Proceeds from issuance of Rolling common, Series C common and preferred stock

    —         221       91,609       —    

Borrowings under lines of credit

    20,839       25,627       4,840       —    

Repayments under lines of credit

    (21,607 )     (26,382 )     (1,761 )     —    

Escrow proceeds

    952       —         —         —    

Principal payments on capital lease obligations

    (545 )     (669 )     (579 )     (155 )

Proceeds from issuance of notes payable

    577       4,629       1,192       —    

Principal payments on notes payable

    (2,248 )     (4,729 )     (2,944 )     (80 )

Deferred costs paid in connection with initial public offering

    —         —         (1,195 )     —    

Repayment of supply agreement obligation

    —         (75 )     (75 )     —    

Stock redemption

    —         (35,153 )     —         —    

Repayment of stockholder notes receivable

    —         65       139       2  
                               

Net cash provided by (used in) financing activities

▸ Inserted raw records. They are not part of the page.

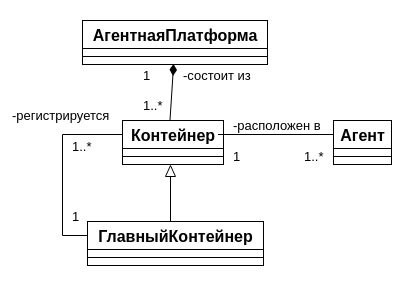
<!DOCTYPE html>
<html lang="ru">
<head>
<meta charset="utf-8">
<title>Диаграмма классов агентной платформы</title>
<style>
  :root {
    --paper: #fff;
    --ink: #000;
  }
  * { box-sizing: border-box; }
  body { margin: 0; background: var(--paper); overflow: hidden; }
  .diagram {
    position: relative;
    width: 404px;
    height: 284px;
    overflow: hidden;
    background: var(--paper);
    color: var(--ink);
    font-family: "Liberation Sans", Arial, sans-serif;
  }
  .class {
    position: absolute;
    display: grid;
    grid-template-rows: 27px 8px 8px;
    height: 45px;
    border: 1px solid var(--ink);
    background: var(--paper);
  }
  .class-name {
    margin: 0;
    padding-top: 3px;
    display: flex;
    justify-content: center;
    font-size: 16px;
    font-weight: 700;
    line-height: 24px;
    white-space: nowrap;
  }
  .attributes, .operations { border-top: 1px solid var(--ink); }
  .platform { left: 82px; top: 20px; width: 186px; }
  .container { left: 122px; top: 120px; width: 102px; }
  .agent { left: 333px; top: 120px; width: 59px; }
  .main-container { left: 87px; top: 221px; width: 177px; }
  .connectors { position: absolute; left: 0; top: 0; }
  .connectors .line { fill: none; stroke: var(--ink); stroke-width: 1; }
  .connectors .composition { fill: var(--ink); }
  .connectors .generalization { fill: var(--paper); stroke: var(--ink); }
  .label {
    position: absolute;
    font-size: 13px;
    line-height: 16px;
    white-space: nowrap;
  }
  .consists-role { left: 183px; top: 68px; }
  .consists-whole { left: 143px; top: 68px; }
  .consists-parts { left: 143px; top: 98px; }
  .registers-role { left: 12px; top: 108px; }
  .registers-many { left: 72px; top: 139px; }
  .registers-one { left: 72px; top: 209px; }
  .located-role { left: 233px; top: 118px; }
  .located-one { left: 233px; top: 149px; }
  .located-many { left: 304px; top: 149px; }
</style>
</head>
<body>
<main class="diagram">
  <section class="class platform">
    <h2 class="class-name">АгентнаяПлатформа</h2>
    <div class="attributes"></div>
    <div class="operations"></div>
  </section>
  <section class="class container">
    <h2 class="class-name">Контейнер</h2>
    <div class="attributes"></div>
    <div class="operations"></div>
  </section>
  <section class="class agent">
    <h2 class="class-name">Агент</h2>
    <div class="attributes"></div>
    <div class="operations"></div>
  </section>
  <section class="class main-container">
    <h2 class="class-name">ГлавныйКонтейнер</h2>
    <div class="attributes"></div>
    <div class="operations"></div>
  </section>

  <svg class="connectors" width="404" height="284" viewBox="0 0 404 284" aria-hidden="true">
    <line class="line" x1="173" y1="74" x2="170" y2="120"/>
    <polygon class="composition" points="173.5,64 177,70 173,76 169.5,69.5"/>
    <line class="line" x1="218" y1="134.5" x2="333" y2="134.5"/>
    <polyline class="line" points="122,134.5 62.5,134.5 62.5,235.5 87,235.5"/>
    <line class="line" x1="170.5" y1="176" x2="170.5" y2="221"/>
    <polygon class="generalization" points="170.5,165.5 175.5,176.5 165.5,176.5"/>
  </svg>

  <span class="label consists-whole">1</span>
  <span class="label consists-role">-состоит из</span>
  <span class="label consists-parts">1..*</span>
  <span class="label registers-role">-регистрируется</span>
  <span class="label registers-many">1..*</span>
  <span class="label registers-one">1</span>
  <span class="label located-role">-расположен в</span>
  <span class="label located-one">1</span>
  <span class="label located-many">1..*</span>
</main>
</body>
</html>
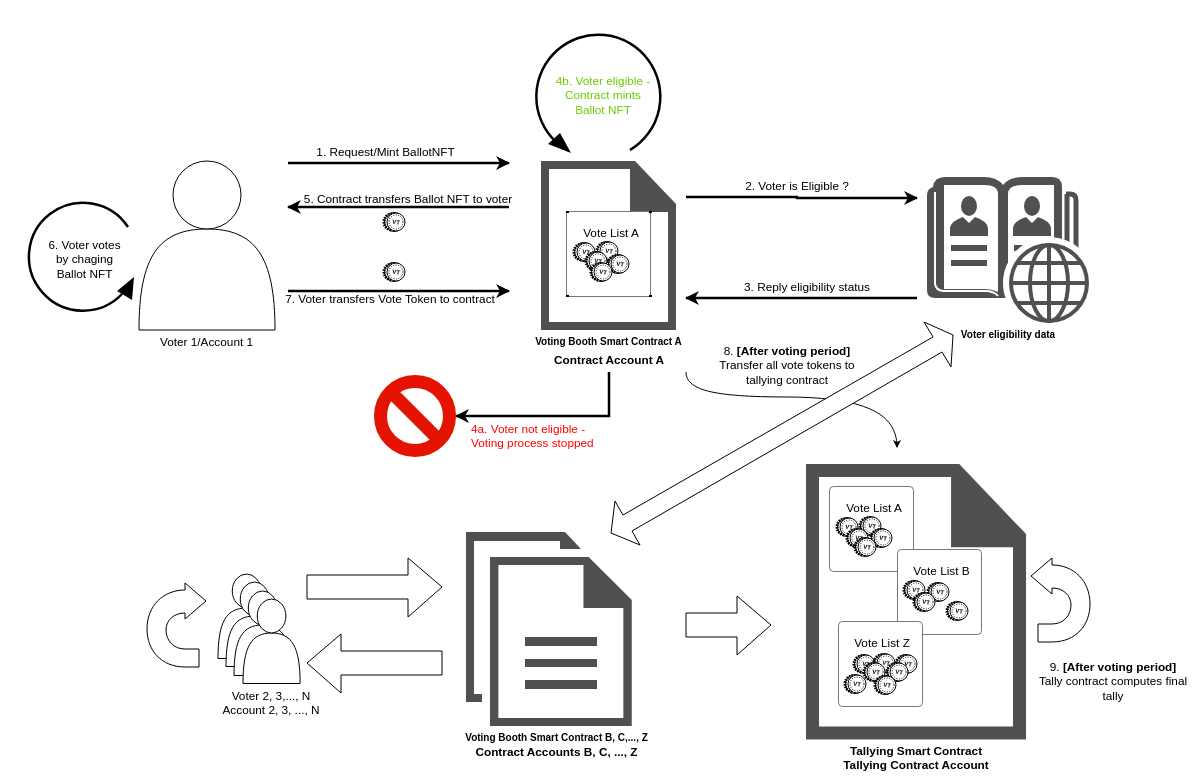
<!DOCTYPE html>
<html lang="en">
<head>
<meta charset="utf-8">
<title>Ballot NFT voting process</title>
<style>
:root {
  --ink: #000;
  --paper: #fff;
  --icon: #505050;
  --stop: #e51400;
  --rejected: #f00;
  --accepted: #6c0;
  --card-edge: #777;
}
* { box-sizing: border-box; margin: 0; padding: 0; }
body { width: 1200px; height: 784px; overflow: hidden; background: var(--paper); }
.diagram {
  position: relative; width: 1200px; height: 784px; overflow: hidden;
  color: var(--ink);
  font: 11.8px/14.4px "Liberation Sans", Arial, sans-serif;
}
.drawing { position: absolute; inset: 0; display: block; }
.label {
  position: absolute; left: var(--x); top: var(--y);
  transform: translateX(-50%);
  text-align: center; white-space: nowrap;
}
.label.from-left { transform: none; text-align: left; }
.title { font-weight: 700; }
.title small { font-size: 10px; }
.accepted { color: var(--accepted); }
.rejected { color: var(--rejected); }
.icon { fill: var(--icon); }
.page { fill: var(--paper); }
.outline { fill: var(--paper); stroke: var(--ink); stroke-width: 1; vector-effect: non-scaling-stroke; }
.flow { fill: none; stroke: var(--ink); stroke-width: 2.5; }
.card { fill: var(--paper); stroke: var(--card-edge); stroke-width: 1; }
.grid-line { fill: none; stroke: var(--icon); stroke-width: 4; }
.ban { fill: none; stroke: var(--stop); stroke-width: 13; }
.coin-text { font: 700 6px "Liberation Sans", Arial, sans-serif; text-anchor: middle; }
</style>
</head>
<body>
<main class="diagram">
<svg class="drawing" width="1200" height="784" viewBox="0 0 1200 784" aria-hidden="true">
  <defs>
    <marker id="arrowhead" markerUnits="userSpaceOnUse" markerWidth="16" markerHeight="16" refX="13" refY="7" orient="auto">
      <path d="M14 7 0 0 4 7 0 14Z"/>
    </marker>
    <marker id="small-arrowhead" markerUnits="userSpaceOnUse" markerWidth="8" markerHeight="8" refX="7" refY="4" orient="auto">
      <path d="M8 4 0 0 2 4 0 8Z"/>
    </marker>
    <g id="person">
      <path class="outline" d="M0 169C0 95 20 68 68 68S136 95 136 169Z"/>
      <circle class="outline" cx="68" cy="34" r="34"/>
    </g>
    <g id="document">
      <polygon class="icon" points="0,0 94,0 135,43 135,169 0,169"/>
      <polygon class="page" points="8,8 89,8 89,51 127,51 127,161 8,161"/>
    </g>
    <g id="coin">
      <circle cx="-1" r="9.5" fill="#fff" stroke="#000"/>
      <path d="M-2 -8A8 8 0 0 0 -2 8" fill="none" stroke="#000" stroke-width="3" stroke-dasharray="1.5 1" transform="translate(-1 0)"/>
      <circle cx="1" r="9" fill="#fff" stroke="#000"/>
      <circle cx="1" r="7" fill="none" stroke="#000" stroke-dasharray="1 1.5"/>
      <text class="coin-text" x="1" y="2" transform="rotate(8)">VT</text>
    </g>
    <path id="u-turn" class="outline" d="M199 667H185C161 667 147 650 147 629C147 606 163 590 185 590V583L206 601 185 619V613C174 613 166 620 166 630C166 641 174 649 185 649H199Z"/>
    <g id="portrait" class="icon">
      <ellipse cy="206" rx="8" ry="10"/>
      <path d="M-19 236V228Q-18 221 -6 217L0 223 6 217Q18 221 19 228V236Z"/>
    </g>
  </defs>

  <g id="mint-loop">
    <path class="flow" d="M630 150A62 62 0 1 0 556 142"/>
    <polygon points="571,153 548,144 560,133"/>
  </g>
  <g id="vote-loop">
    <path class="flow" d="M128 227A54 54 0 1 0 122 294"/>
    <polygon points="134,277 117,291 132,300"/>
  </g>

  <use href="#person" x="139" y="161"/>
  <g id="voter-group">
    <use href="#person" transform="translate(218 574) scale(.42 .5)"/>
    <use href="#person" transform="translate(226 582) scale(.42 .5)"/>
    <use href="#person" transform="translate(234 591) scale(.42 .5)"/>
    <use href="#person" transform="translate(243 599) scale(.42 .5)"/>
  </g>

  <g id="contract-a">
    <use href="#document" x="541" y="161"/>
    <rect class="card" x="566.5" y="211.5" width="84" height="85"/>
    <path d="M566 211h3v2h-3zM649 211h3v2h-3zM566 295h3v2h-3zM649 295h3v2h-3z"/>
    <use href="#coin" x="585" y="252"/><use href="#coin" x="608" y="251"/>
    <use href="#coin" x="597" y="261"/><use href="#coin" x="619" y="264"/>
    <use href="#coin" x="602" y="272"/>
  </g>

  <g id="eligibility-register">
    <path class="icon" d="M927 195Q927 189 933 187Q934 177 945 177H984Q997 177 1003 185Q1009 177 1022 177H1052Q1062 177 1062 187V298H935Q927 298 927 290Z"/>
    <path class="page" d="M944 185H984Q998 185 998 194V292Q992 289 984 289H944Z"/>
    <path class="page" d="M1008 194Q1008 185 1022 185H1054V289H1022Q1014 289 1008 292Z"/>
    <path d="M935 192V284Q936 290 943 291H985Q994 291 998 296" fill="none" stroke="#fff" stroke-width="2"/>
    <use href="#portrait" x="969"/><use href="#portrait" x="1032"/>
    <path class="icon" d="M951 245h36v6h-36zM951 260h36v6h-36zM1014 245h18v6h-18z"/>
    <path d="M1066 194H1070Q1076 194 1076 200V250M1067 194V250" fill="none" stroke="#505050" stroke-width="5"/>
    <circle class="page" cx="1049" cy="283" r="46"/>
    <circle class="grid-line" cx="1049" cy="283" r="38"/>
    <ellipse class="grid-line" cx="1049" cy="283" rx="19" ry="38"/>
    <path class="grid-line" d="M1049 245V321M1011 283H1087M1017 263H1081M1017 303H1081"/>
  </g>

  <g id="contracts-b-to-z">
    <polygon class="icon" points="466,532 565,532 581,549 560,549 560,541 474,541 474,694 482,694 482,702 466,702"/>
    <use href="#document" transform="translate(490 557) scale(1.05 1)"/>
    <path class="icon" d="M525 637h72v9h-72zM525 659h72v8h-72zM525 680h72v9h-72z"/>
  </g>

  <g id="tallying-contract">
    <use href="#document" transform="translate(806 464) scale(1.63)"/>
    <rect class="card" x="829.5" y="486.5" width="84" height="85" rx="4"/>
    <use href="#coin" x="848" y="527"/><use href="#coin" x="871" y="526"/>
    <use href="#coin" x="858" y="538"/><use href="#coin" x="882" y="538"/>
    <use href="#coin" x="866" y="547"/>
    <rect class="card" x="897.5" y="549.5" width="84" height="85" rx="4"/>
    <use href="#coin" x="915" y="590"/><use href="#coin" x="939" y="592"/>
    <use href="#coin" x="925" y="602"/><use href="#coin" x="958" y="611"/>
    <rect class="card" x="838.5" y="621.5" width="84" height="85" rx="4"/>
    <use href="#coin" x="865" y="664"/><use href="#coin" x="885" y="663"/>
    <use href="#coin" x="907" y="664"/><use href="#coin" x="875" y="672"/>
    <use href="#coin" x="898" y="672"/><use href="#coin" x="856" y="684"/>
    <use href="#coin" x="886" y="685"/>
  </g>

  <g id="message-flows" marker-end="url(#arrowhead)">
    <path class="flow" d="M288 163H509"/>
    <path class="flow" d="M509 207H288"/>
    <path class="flow" d="M288 291H509"/>
    <path class="flow" d="M686 197H797V198H917"/>
    <path class="flow" d="M917 298H686"/>
    <path class="flow" d="M609 372V416H456"/>
  </g>
  <use href="#coin" x="395" y="222"/><use href="#coin" x="395" y="272"/>

  <g id="process-stopped">
    <circle class="ban" cx="415" cy="416" r="34.5"/>
    <path class="ban" d="M391 392 439 440"/>
  </g>

  <path d="M686 372C686 392 720 397 791 397C862 398 897 412 897 447" fill="none" stroke="#000" marker-end="url(#small-arrowhead)"/>
  <g id="block-arrows">
    <polygon class="outline" points="953,335 951,367 942,352 632,531 640,545 611,533 615,501 623,515 933,337 924,322"/>
    <polygon class="outline" points="307,575 408,575 408,558 442,587 408,617 408,599 307,599"/>
    <polygon class="outline" points="442,651 341,651 341,634 307,663 341,693 341,675 442,675"/>
    <polygon class="outline" points="686,613 737,613 737,596 771,625 737,655 737,637 686,637"/>
    <use href="#u-turn"/>
    <use href="#u-turn" transform="translate(1237 -25) scale(-1 1)"/>
  </g>
</svg>

<p class="label" style="--x:385.5px;--y:145px">1. Request/Mint BallotNFT</p>
<p class="label" style="--x:797px;--y:179px">2. Voter is Eligible ?</p>
<p class="label" style="--x:807px;--y:280px">3. Reply eligibility status</p>
<p class="label from-left rejected" style="--x:471px;--y:422px">4a. Voter not eligible -<br>Voting process stopped</p>
<p class="label accepted" style="--x:603px;--y:74px">4b. Voter eligible -<br>Contract mints<br>Ballot NFT</p>
<p class="label" style="--x:408px;--y:192px">5. Contract transfers Ballot NFT to voter</p>
<p class="label" style="--x:84.5px;--y:238px">6. Voter votes<br>by chaging<br>Ballot NFT</p>
<p class="label" style="--x:390px;--y:292px">7. Voter transfers Vote Token to contract</p>
<p class="label" style="--x:787px;--y:344px">8. <b>[After voting period]</b><br>Transfer all vote tokens to<br>tallying contract</p>
<p class="label" style="--x:1113px;--y:660px">9. <b>[After voting period]</b><br>Tally contract computes final<br>tally</p>

<p class="label" style="--x:206.5px;--y:335px">Voter 1/Account 1</p>
<p class="label" style="--x:271px;--y:689px">Voter 2, 3,..., N<br>Account 2, 3, ..., N</p>
<p class="label title" style="--x:608.5px;--y:334px"><small>Voting Booth Smart Contract A</small></p>
<p class="label title" style="--x:609px;--y:353px">Contract Account A</p>
<p class="label title" style="--x:1008px;--y:327px"><small>Voter eligibility data</small></p>
<p class="label title" style="--x:556.5px;--y:730px"><small>Voting Booth Smart Contract B, C,..., Z</small><br>Contract Accounts B, C, ..., Z</p>
<p class="label title" style="--x:916px;--y:744px">Tallying Smart Contract<br>Tallying Contract Account</p>

<p class="label" style="--x:611px;--y:226px">Vote List A</p>
<p class="label" style="--x:874px;--y:501px">Vote List A</p>
<p class="label" style="--x:941.5px;--y:564px">Vote List B</p>
<p class="label" style="--x:882px;--y:636px">Vote List Z</p>
</main>
</body>
</html>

    31,319       33,773       91,226       (233 )
                               

Effect of exchange rate changes on cash and cash equivalents

    (243 )     336       (77 )     (2 )
                               

Net increase (decrease) in cash and cash equivalents

    8,900       14,763       2,180       (501 )

Cash and cash equivalents at beginning of period

    16,943       2,180       —         1,557  
                               

Cash and cash equivalents at end of period

  $ 25,843     $ 16,943     $ 2,180     $ 1,056  
                               

See accompanying notes.

 

F-7


Table of Contents

ALPHATEC HOLDINGS, INC.

CONSOLDIATED STATEMENTS OF CASH FLOWS—(Continued)

 

     Successor    Successor     Successor      Predecessor  
     Year ended
December 31,
2007
   Year ended
December 31,
2006
    March 18,
2005 to
December 31,
2005
     January 1,
2005 to
March 17,
2005
 
     (In thousands)  

Supplemental disclosure of cash flow information:

            

Cash paid for interest

   $ 686    $ 658     $ 431      $ 102  
                                

Cash paid for income taxes

   $ 93    $ 133     $ 89      $ —    
                                

Accretion to redemption value of redeemable stock

   $ —      $ 3,450     $ 7,601      $ —    
                                

Repurchase of distribution rights

   $ —      $ —       $ 3,098      $ —    
                                

Revaluation of put right (Minority interest)

   $ 149    $ (810 )   $ 598      $ —    
                                

Purchases of property and equipment through capital leases

   $ —      $ 46     $ 246